The townspeople were successful in fighting back the blaze in a short time. They had become accustomed to such drills, and had become proficient at protecting their city from deadly fires. Nonetheless, Craft’s mob had been able to disrupt the town long enough to secure what they wanted. Carr could have bought all these things, had he not wanted something even more- to cause trouble for the king.
Early the next morning, the stable guard, having survived the fire, and the nasty blow to the head, was hauled in front of his commander. “Mister Key”, barked the royal army’s commander, “you are a disgrace. Asleep at guard, drunk, and unable to protect the royal stables. You are not fit for service to his majesty!”
Key was still reeling from the concussion he had sustained, and the previous evening’s activities were not registering to him. The last thing he remembered was holding a fine bottle of Madeira, then his world became dark.

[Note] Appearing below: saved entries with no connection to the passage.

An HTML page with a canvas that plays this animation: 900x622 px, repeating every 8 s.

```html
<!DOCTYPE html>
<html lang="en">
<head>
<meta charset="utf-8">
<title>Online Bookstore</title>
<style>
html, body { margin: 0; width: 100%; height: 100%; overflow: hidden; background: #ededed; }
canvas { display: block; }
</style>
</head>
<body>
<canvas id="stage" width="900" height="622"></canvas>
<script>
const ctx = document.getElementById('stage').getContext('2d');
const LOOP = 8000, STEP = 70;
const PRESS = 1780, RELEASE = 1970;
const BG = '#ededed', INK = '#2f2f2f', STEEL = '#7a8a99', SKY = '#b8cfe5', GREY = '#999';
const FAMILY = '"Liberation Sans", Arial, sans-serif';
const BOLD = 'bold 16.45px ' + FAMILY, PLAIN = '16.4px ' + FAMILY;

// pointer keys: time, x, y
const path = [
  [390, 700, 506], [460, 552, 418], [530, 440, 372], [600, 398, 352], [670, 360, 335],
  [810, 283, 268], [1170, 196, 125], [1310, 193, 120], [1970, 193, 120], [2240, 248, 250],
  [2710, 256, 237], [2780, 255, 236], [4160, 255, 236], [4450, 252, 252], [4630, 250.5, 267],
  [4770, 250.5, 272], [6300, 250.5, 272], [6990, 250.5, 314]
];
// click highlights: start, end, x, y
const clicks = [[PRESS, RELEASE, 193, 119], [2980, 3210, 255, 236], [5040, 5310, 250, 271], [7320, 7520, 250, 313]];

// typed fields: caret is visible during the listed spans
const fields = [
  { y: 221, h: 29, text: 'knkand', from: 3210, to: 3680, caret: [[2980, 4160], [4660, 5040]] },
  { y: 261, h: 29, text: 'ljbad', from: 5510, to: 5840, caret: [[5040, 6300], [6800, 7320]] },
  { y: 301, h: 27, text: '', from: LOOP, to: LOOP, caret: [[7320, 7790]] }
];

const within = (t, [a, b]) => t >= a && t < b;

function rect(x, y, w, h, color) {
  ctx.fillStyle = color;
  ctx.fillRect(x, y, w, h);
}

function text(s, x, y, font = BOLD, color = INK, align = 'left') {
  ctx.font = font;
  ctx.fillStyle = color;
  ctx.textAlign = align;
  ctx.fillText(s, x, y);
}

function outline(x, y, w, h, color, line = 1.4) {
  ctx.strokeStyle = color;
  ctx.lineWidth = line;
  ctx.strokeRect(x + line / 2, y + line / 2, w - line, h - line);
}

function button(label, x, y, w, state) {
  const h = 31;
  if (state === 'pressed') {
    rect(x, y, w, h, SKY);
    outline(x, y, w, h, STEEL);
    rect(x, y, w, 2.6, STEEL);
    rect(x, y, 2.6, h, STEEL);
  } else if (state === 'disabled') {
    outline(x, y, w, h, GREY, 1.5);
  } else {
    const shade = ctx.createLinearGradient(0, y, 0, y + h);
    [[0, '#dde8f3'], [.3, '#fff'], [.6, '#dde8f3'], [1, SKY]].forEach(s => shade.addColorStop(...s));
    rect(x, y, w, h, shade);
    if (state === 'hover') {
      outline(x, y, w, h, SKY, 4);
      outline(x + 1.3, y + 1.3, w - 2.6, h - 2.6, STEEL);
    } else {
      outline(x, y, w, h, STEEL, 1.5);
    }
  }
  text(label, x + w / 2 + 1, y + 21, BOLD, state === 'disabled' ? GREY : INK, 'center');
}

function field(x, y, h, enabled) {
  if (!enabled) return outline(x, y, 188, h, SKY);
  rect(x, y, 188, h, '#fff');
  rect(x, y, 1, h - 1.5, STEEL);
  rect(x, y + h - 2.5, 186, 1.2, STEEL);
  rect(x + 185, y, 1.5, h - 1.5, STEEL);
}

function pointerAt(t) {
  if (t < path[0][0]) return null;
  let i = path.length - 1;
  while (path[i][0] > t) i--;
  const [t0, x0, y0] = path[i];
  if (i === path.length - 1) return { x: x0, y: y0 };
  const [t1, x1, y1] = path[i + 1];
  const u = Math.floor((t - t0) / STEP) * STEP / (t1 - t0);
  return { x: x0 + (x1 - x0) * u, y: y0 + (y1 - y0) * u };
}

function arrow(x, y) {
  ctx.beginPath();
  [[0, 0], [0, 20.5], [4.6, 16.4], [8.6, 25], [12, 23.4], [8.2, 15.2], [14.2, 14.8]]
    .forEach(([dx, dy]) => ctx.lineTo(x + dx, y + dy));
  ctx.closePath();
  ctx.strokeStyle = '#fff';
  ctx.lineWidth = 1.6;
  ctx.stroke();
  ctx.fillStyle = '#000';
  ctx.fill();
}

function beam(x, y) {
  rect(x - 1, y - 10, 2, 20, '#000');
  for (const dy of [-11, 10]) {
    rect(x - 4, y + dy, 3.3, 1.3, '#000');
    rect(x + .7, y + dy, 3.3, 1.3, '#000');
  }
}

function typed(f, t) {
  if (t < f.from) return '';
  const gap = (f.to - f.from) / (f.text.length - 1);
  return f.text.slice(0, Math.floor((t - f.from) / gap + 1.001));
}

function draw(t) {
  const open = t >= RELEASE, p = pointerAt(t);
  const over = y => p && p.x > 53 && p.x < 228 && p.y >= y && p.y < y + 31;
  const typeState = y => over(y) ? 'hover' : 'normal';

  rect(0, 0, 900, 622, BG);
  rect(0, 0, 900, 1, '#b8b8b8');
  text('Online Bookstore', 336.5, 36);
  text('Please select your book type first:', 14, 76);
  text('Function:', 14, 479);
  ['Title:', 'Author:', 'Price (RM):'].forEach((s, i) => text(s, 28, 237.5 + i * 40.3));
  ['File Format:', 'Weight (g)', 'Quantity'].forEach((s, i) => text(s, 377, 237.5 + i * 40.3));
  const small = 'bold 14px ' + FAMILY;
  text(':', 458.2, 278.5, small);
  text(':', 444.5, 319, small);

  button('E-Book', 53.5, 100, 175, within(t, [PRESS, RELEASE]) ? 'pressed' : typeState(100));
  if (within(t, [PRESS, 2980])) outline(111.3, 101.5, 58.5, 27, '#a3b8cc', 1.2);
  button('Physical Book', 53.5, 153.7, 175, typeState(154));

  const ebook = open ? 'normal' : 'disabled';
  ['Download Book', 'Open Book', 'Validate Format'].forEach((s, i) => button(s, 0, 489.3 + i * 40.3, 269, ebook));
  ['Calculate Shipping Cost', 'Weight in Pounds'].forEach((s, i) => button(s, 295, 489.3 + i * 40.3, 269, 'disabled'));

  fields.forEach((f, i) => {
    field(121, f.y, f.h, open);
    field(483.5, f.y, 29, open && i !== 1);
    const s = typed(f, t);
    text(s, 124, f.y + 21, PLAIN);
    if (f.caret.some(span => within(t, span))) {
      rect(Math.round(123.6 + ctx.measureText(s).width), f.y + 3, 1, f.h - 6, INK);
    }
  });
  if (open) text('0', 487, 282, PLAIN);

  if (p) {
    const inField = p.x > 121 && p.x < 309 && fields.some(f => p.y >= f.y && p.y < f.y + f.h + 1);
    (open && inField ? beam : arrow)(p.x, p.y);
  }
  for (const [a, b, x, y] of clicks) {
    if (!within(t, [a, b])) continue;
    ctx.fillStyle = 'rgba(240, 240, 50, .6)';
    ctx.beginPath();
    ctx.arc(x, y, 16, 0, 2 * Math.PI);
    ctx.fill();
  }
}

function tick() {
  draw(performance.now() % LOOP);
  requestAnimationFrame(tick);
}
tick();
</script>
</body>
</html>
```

“Drunk again?” chimed Jacob Carr. Carr knew most of the royal guard, and he was acquainted with commander Mills through some exchanges of fine goods. “Yes”, said Mills, he smelled like he drank a whole bottle of wine. “Passed out, and he didn’t notice that the stable was on fire. He probably fell down drunk and got that nasty lump on his head.”
Carr then said, “I understand that there was some mischief in town last night. Tarleton told me he lost some watches. “There was more than watches stole last night, Jacob. This is not the first time that we have had some mysterious things going on.”
“Well,” said Carr, “there is a lot of unrest in whole kingdom. If the king would not be bowing to the papists, and putting men like John Ward into the tower, perhaps there would be less mischief.” Mills looked quizzically at Carr. “When is it that you became interested in religious affairs and affairs of the kingdom?” asked Mills. “When it involves the amount of money that I can make”, said Carr. “I think you are doing well just the way things are”, replied Mills. “A man can always do better if he is close to power”, said Carr, “and that is my aim.” “And just what does that mean?” asked Mills. “Someday, you will see, Commander Mills,” said Carr.